## Try it:
Make a verbatim copy of the records; pictures stay out.

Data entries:
╔══
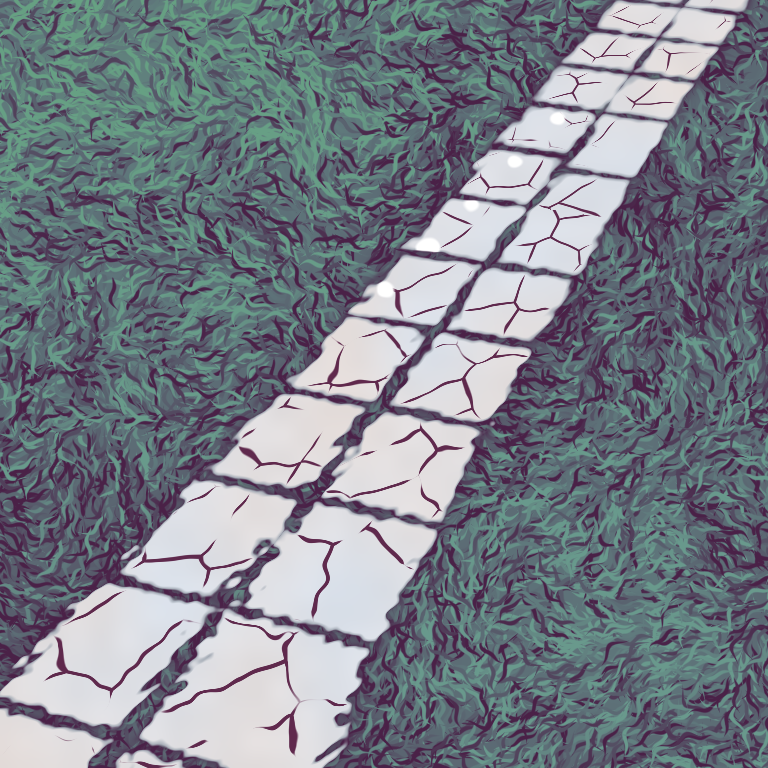
Write a Shadertoy shader that draws this texture.

```glsl
// A cracked two-column stone path receding diagonally through painterly curled grass.
#define DARK vec3(0.29, 0.13, 0.28)
#define DUSK vec3(0.33, 0.31, 0.39)
#define SLATE vec3(0.37, 0.46, 0.48)
#define GREEN vec3(0.41, 0.60, 0.55)
#define BLADE_CELLS 44.0
#define BLADE_LENGTH 0.0225
#define BLADE_WIDTH 0.0029
#define BLADE_LAYERS 4
#define RAGGED 0.032
#define CRACK_WIDTH 0.026
#define SOFT 0.0013

float hash(vec2 p) {
    return fract(sin(dot(p, vec2(127.1, 311.7))) * 43758.5453);
}

float noise(vec2 p) {
    vec2 i = floor(p), f = fract(p);
    f = f * f * (3.0 - 2.0 * f);
    return mix(mix(hash(i), hash(i + vec2(1, 0)), f.x),
               mix(hash(i + vec2(0, 1)), hash(i + vec2(1, 1)), f.x), f.y);
}

float softMin(float a, float b, float k) {
    float h = max(k - abs(a - b), 0.0) / k;
    return min(a, b) - h * h * k * 0.25;
}

// Path space: x across from the middle gap, y depth on screen, z row number
vec3 pathSpace(vec2 p) {
    float down = 1.0 - p.y;
    float tilt = 0.13 + 0.2 * down * down;
    float depth = (down - tilt * (p.x - 0.895)) / (1.0 + 0.76 * tilt) + 0.007;
    return vec3(p.x - 0.895 + 0.76 * (depth - 0.007), depth, 15.625 / (depth + 0.7656) - 9.0);
}

float columnWidth(vec3 s) {
    return s.x < 0.0 ? 0.084 + 0.055 * s.y + 0.04 * s.y * s.y
                     : 0.074 + 0.08 * s.y + 0.095 * s.y * s.y;
}

// Distance inside the nearest stone, negative in the grass
float stoneDistance(vec3 s, vec2 p) {
    float across = abs(s.x), near = max(s.y, 0.0);
    float side = 0.8 * min(across - 0.003 - 0.004 * near - 0.01 * near * near, columnWidth(s) - across);
    float joint = floor(s.z + 0.5);
    float center = 15.625 / (joint + 9.0) - 0.7656;
    if (s.x > 0.0 && joint == 7.0) center += 0.016;
    float row = abs(s.y - center) - 0.0015 - 0.0045 * near;
    if (s.x > 0.0 && joint == 6.0) row = 0.1;   // one long stone on the right
    vec2 blades = vec2(dot(p, vec2(0.8, 0.6)) * 36.0, dot(p, vec2(-0.6, 0.8)) * 105.0);
    float rough = noise(blades) * 0.65 + noise(p * 75.0) * 0.35 - 0.5;
    float amount = RAGGED * (0.35 + 0.65 * near);
    return softMin(side + rough * amount, row + rough * amount * 0.4, 0.006);
}

vec2 crackSeed(vec2 cell) {
    return cell + 0.1 + 0.8 * vec2(hash(cell), hash(cell + 31.7));
}

// Broken cell borders inside each stone, fading towards its rim
float cracks(vec3 s, vec2 p, float inside) {
    float width = columnWidth(s);
    vec2 id = vec2(sign(s.x), floor(s.z));
    vec2 c = vec2(s.x / width * 1.75, s.z * 1.6) + 17.0 * hash(id + 4.0);
    c += 0.12 * vec2(noise(p * 45.0), noise(p * 45.0 + 9.0));
    vec2 base = floor(c), owner = c;
    float near = 9.0, border = 9.0;
    for (int j = -1; j <= 1; j++)
    for (int i = -1; i <= 1; i++) {
        vec2 seed = crackSeed(base + vec2(i, j));
        float d = length(c - seed);
        if (d < near) { near = d; owner = seed; }
    }
    for (int j = -2; j <= 2; j++)
    for (int i = -2; i <= 2; i++) {
        vec2 seed = crackSeed(base + vec2(i, j)), gap = seed - owner;
        if (dot(gap, gap) > 0.0001)
            border = min(border, dot(0.5 * (seed + owner) - c, normalize(gap)));
    }
    float strength = smoothstep(0.2, 0.5, noise(p * 24.0 + 3.0)) * smoothstep(0.0, 0.016, inside);
    float thick = CRACK_WIDTH * strength, soft = SOFT / width;
    return (1.0 - smoothstep(thick - soft, thick + soft, border)) * smoothstep(0.0, 0.5, strength);
}

// Tone of layered curved blades, from 0 (dark) to 1 (green)
float grassTone(vec2 p, float lush) {
    float tone = 0.45 + 0.3 * lush;
    for (int layer = 0; layer < BLADE_LAYERS; layer++) {
        vec2 shift = vec2(0.37, 0.61) * float(layer);
        vec2 base = floor(p * BLADE_CELLS + shift);
        for (int j = -1; j <= 1; j++)
        for (int i = -1; i <= 1; i++) {
            vec2 cell = base + vec2(i, j), key = cell + 57.0 * float(layer);
            float r = hash(key + 7.3), turn = hash(key + 19.1);
            vec2 center = (cell + vec2(hash(key), r) - shift) / BLADE_CELLS;
            float angle = mix(1.1, -0.2, center.y) + 3.6 * (noise(center * 10.0) - 0.5) + 1.8 * (turn - 0.5);
            vec2 q = p - center;
            q = vec2(cos(angle) * q.x + sin(angle) * q.y, cos(angle) * q.y - sin(angle) * q.x);
            float along = q.x / BLADE_LENGTH;
            float bend = (turn - 0.5) * 0.022 * along * along + 0.003 * sin(along * 4.0 + r * 6.0);
            float d = abs(q.y + bend) - BLADE_WIDTH * (1.0 - along * along);
            float value = clamp(1.5 * hash(key + 43.0) - 0.27 + 0.65 * (lush - 0.4), 0.0, 1.0);
            tone = mix(tone, value, 1.0 - smoothstep(-SOFT, SOFT, d));
        }
    }
    return tone;
}

void mainImage(out vec4 fragColor, in vec2 fragCoord) {
    vec2 p = fragCoord / iResolution.xy;
    vec3 s = pathSpace(p);
    float d = stoneDistance(s, p);

    // Grass: bright top left, a patch lower right, dusk beside the path
    vec2 top = (p - vec2(0.12, 1.05)) / vec2(0.7, 0.48), low = (p - vec2(0.82, 0.2)) * 3.2;
    float topLight = exp(-dot(top, top));
    float lush = 0.27 + 0.7 * topLight + 0.32 * exp(-dot(low, low));
    lush += 0.4 * (noise(p * 7.0) - 0.5) - 0.45 * exp(min(d, 0.0) * 24.0);
    float tone = grassTone(p, lush) * 3.0;
    vec3 green = mix(GREEN, vec3(0.40, 0.63, 0.51), topLight);
    vec3 color = mix(mix(DARK, DUSK, clamp(tone, 0.0, 1.0)), SLATE, clamp(tone - 1.0, 0.0, 1.0));
    color = mix(color, green, clamp(tone - 2.0, 0.0, 1.0));
    color = mix(color, DARK, 0.6 * exp(-abs(d) * 220.0));

    // Stone: warm and cool stains, broken cracks
    vec3 stone = mix(vec3(0.90, 0.87, 0.86), vec3(0.85, 0.88, 0.92), noise(p * 9.0));
    stone += 0.03 * (noise(p * 30.0) - 0.5);
    stone = mix(vec3(0.64, 0.67, 0.71), stone, smoothstep(0.0, 0.0045, d));
    stone = mix(stone, vec3(0.33, 0.10, 0.25), 0.92 * cracks(s, p, d));

    // White glints stepping down the left column
    for (int i = -1; i < 4; i++) {
        vec2 spot = vec2(0.67, 0.79) - 0.056 * float(i);
        float size = 0.008 + 0.008 * hash(vec2(i, 2));
        float r = length((p - spot) * vec2(1.0, 1.15)) + 0.004 * (noise(p * 90.0) - 0.5);
        stone = mix(stone, vec3(1.0), 1.0 - smoothstep(size - 0.003, size + 0.002, r));
    }
    color = mix(color, stone, smoothstep(-SOFT, SOFT, d));
    fragColor = vec4(color, 1.0);
}
```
╚══
## Response below:
Write a Shadertoy shader that draws this texture.

```glsl
// A cracked two-column stone path receding diagonally through painterly curled grass.
#define DARK vec3(0.29, 0.13, 0.28)
#define DUSK vec3(0.33, 0.31, 0.39)
#define SLATE vec3(0.37, 0.46, 0.48)
#define GREEN vec3(0.41, 0.60, 0.55)
#define BLADE_CELLS 44.0
#define BLADE_LENGTH 0.0225
#define BLADE_WIDTH 0.0029
#define BLADE_LAYERS 4
#define RAGGED 0.032
#define CRACK_WIDTH 0.026
#define SOFT 0.0013

float hash(vec2 p) {
    return fract(sin(dot(p, vec2(127.1, 311.7))) * 43758.5453);
}

float noise(vec2 p) {
    vec2 i = floor(p), f = fract(p);
    f = f * f * (3.0 - 2.0 * f);
    return mix(mix(hash(i), hash(i + vec2(1, 0)), f.x),
               mix(hash(i + vec2(0, 1)), hash(i + vec2(1, 1)), f.x), f.y);
}

float softMin(float a, float b, float k) {
    float h = max(k - abs(a - b), 0.0) / k;
    return min(a, b) - h * h * k * 0.25;
}

// Path space: x across from the middle gap, y depth on screen, z row number
vec3 pathSpace(vec2 p) {
    float down = 1.0 - p.y;
    float tilt = 0.13 + 0.2 * down * down;
    float depth = (down - tilt * (p.x - 0.895)) / (1.0 + 0.76 * tilt) + 0.007;
    return vec3(p.x - 0.895 + 0.76 * (depth - 0.007), depth, 15.625 / (depth + 0.7656) - 9.0);
}

float columnWidth(vec3 s) {
    return s.x < 0.0 ? 0.084 + 0.055 * s.y + 0.04 * s.y * s.y
                     : 0.074 + 0.08 * s.y + 0.095 * s.y * s.y;
}

// Distance inside the nearest stone, negative in the grass
float stoneDistance(vec3 s, vec2 p) {
    float across = abs(s.x), near = max(s.y, 0.0);
    float side = 0.8 * min(across - 0.003 - 0.004 * near - 0.01 * near * near, columnWidth(s) - across);
    float joint = floor(s.z + 0.5);
    float center = 15.625 / (joint + 9.0) - 0.7656;
    if (s.x > 0.0 && joint == 7.0) center += 0.016;
    float row = abs(s.y - center) - 0.0015 - 0.0045 * near;
    if (s.x > 0.0 && joint == 6.0) row = 0.1;   // one long stone on the right
    vec2 blades = vec2(dot(p, vec2(0.8, 0.6)) * 36.0, dot(p, vec2(-0.6, 0.8)) * 105.0);
    float rough = noise(blades) * 0.65 + noise(p * 75.0) * 0.35 - 0.5;
    float amount = RAGGED * (0.35 + 0.65 * near);
    return softMin(side + rough * amount, row + rough * amount * 0.4, 0.006);
}

vec2 crackSeed(vec2 cell) {
    return cell + 0.1 + 0.8 * vec2(hash(cell), hash(cell + 31.7));
}

// Broken cell borders inside each stone, fading towards its rim
float cracks(vec3 s, vec2 p, float inside) {
    float width = columnWidth(s);
    vec2 id = vec2(sign(s.x), floor(s.z));
    vec2 c = vec2(s.x / width * 1.75, s.z * 1.6) + 17.0 * hash(id + 4.0);
    c += 0.12 * vec2(noise(p * 45.0), noise(p * 45.0 + 9.0));
    vec2 base = floor(c), owner = c;
    float near = 9.0, border = 9.0;
    for (int j = -1; j <= 1; j++)
    for (int i = -1; i <= 1; i++) {
        vec2 seed = crackSeed(base + vec2(i, j));
        float d = length(c - seed);
        if (d < near) { near = d; owner = seed; }
    }
    for (int j = -2; j <= 2; j++)
    for (int i = -2; i <= 2; i++) {
        vec2 seed = crackSeed(base + vec2(i, j)), gap = seed - owner;
        if (dot(gap, gap) > 0.0001)
            border = min(border, dot(0.5 * (seed + owner) - c, normalize(gap)));
    }
    float strength = smoothstep(0.2, 0.5, noise(p * 24.0 + 3.0)) * smoothstep(0.0, 0.016, inside);
    float thick = CRACK_WIDTH * strength, soft = SOFT / width;
    return (1.0 - smoothstep(thick - soft, thick + soft, border)) * smoothstep(0.0, 0.5, strength);
}

// Tone of layered curved blades, from 0 (dark) to 1 (green)
float grassTone(vec2 p, float lush) {
    float tone = 0.45 + 0.3 * lush;
    for (int layer = 0; layer < BLADE_LAYERS; layer++) {
        vec2 shift = vec2(0.37, 0.61) * float(layer);
        vec2 base = floor(p * BLADE_CELLS + shift);
        for (int j = -1; j <= 1; j++)
        for (int i = -1; i <= 1; i++) {
            vec2 cell = base + vec2(i, j), key = cell + 57.0 * float(layer);
            float r = hash(key + 7.3), turn = hash(key + 19.1);
            vec2 center = (cell + vec2(hash(key), r) - shift) / BLADE_CELLS;
            float angle = mix(1.1, -0.2, center.y) + 3.6 * (noise(center * 10.0) - 0.5) + 1.8 * (turn - 0.5);
            vec2 q = p - center;
            q = vec2(cos(angle) * q.x + sin(angle) * q.y, cos(angle) * q.y - sin(angle) * q.x);
            float along = q.x / BLADE_LENGTH;
            float bend = (turn - 0.5) * 0.022 * along * along + 0.003 * sin(along * 4.0 + r * 6.0);
            float d = abs(q.y + bend) - BLADE_WIDTH * (1.0 - along * along);
            float value = clamp(1.5 * hash(key + 43.0) - 0.27 + 0.65 * (lush - 0.4), 0.0, 1.0);
            tone = mix(tone, value, 1.0 - smoothstep(-SOFT, SOFT, d));
        }
    }
    return tone;
}

void mainImage(out vec4 fragColor, in vec2 fragCoord) {
    vec2 p = fragCoord / iResolution.xy;
    vec3 s = pathSpace(p);
    float d = stoneDistance(s, p);

    // Grass: bright top left, a patch lower right, dusk beside the path
    vec2 top = (p - vec2(0.12, 1.05)) / vec2(0.7, 0.48), low = (p - vec2(0.82, 0.2)) * 3.2;
    float topLight = exp(-dot(top, top));
    float lush = 0.27 + 0.7 * topLight + 0.32 * exp(-dot(low, low));
    lush += 0.4 * (noise(p * 7.0) - 0.5) - 0.45 * exp(min(d, 0.0) * 24.0);
    float tone = grassTone(p, lush) * 3.0;
    vec3 green = mix(GREEN, vec3(0.40, 0.63, 0.51), topLight);
    vec3 color = mix(mix(DARK, DUSK, clamp(tone, 0.0, 1.0)), SLATE, clamp(tone - 1.0, 0.0, 1.0));
    color = mix(color, green, clamp(tone - 2.0, 0.0, 1.0));
    color = mix(color, DARK, 0.6 * exp(-abs(d) * 220.0));

    // Stone: warm and cool stains, broken cracks
    vec3 stone = mix(vec3(0.90, 0.87, 0.86), vec3(0.85, 0.88, 0.92), noise(p * 9.0));
    stone += 0.03 * (noise(p * 30.0) - 0.5);
    stone = mix(vec3(0.64, 0.67, 0.71), stone, smoothstep(0.0, 0.0045, d));
    stone = mix(stone, vec3(0.33, 0.10, 0.25), 0.92 * cracks(s, p, d));

    // White glints stepping down the left column
    for (int i = -1; i < 4; i++) {
        vec2 spot = vec2(0.67, 0.79) - 0.056 * float(i);
        float size = 0.008 + 0.008 * hash(vec2(i, 2));
        float r = length((p - spot) * vec2(1.0, 1.15)) + 0.004 * (noise(p * 90.0) - 0.5);
        stone = mix(stone, vec3(1.0), 1.0 - smoothstep(size - 0.003, size + 0.002, r));
    }
    color = mix(color, stone, smoothstep(-SOFT, SOFT, d));
    fragColor = vec4(color, 1.0);
}
```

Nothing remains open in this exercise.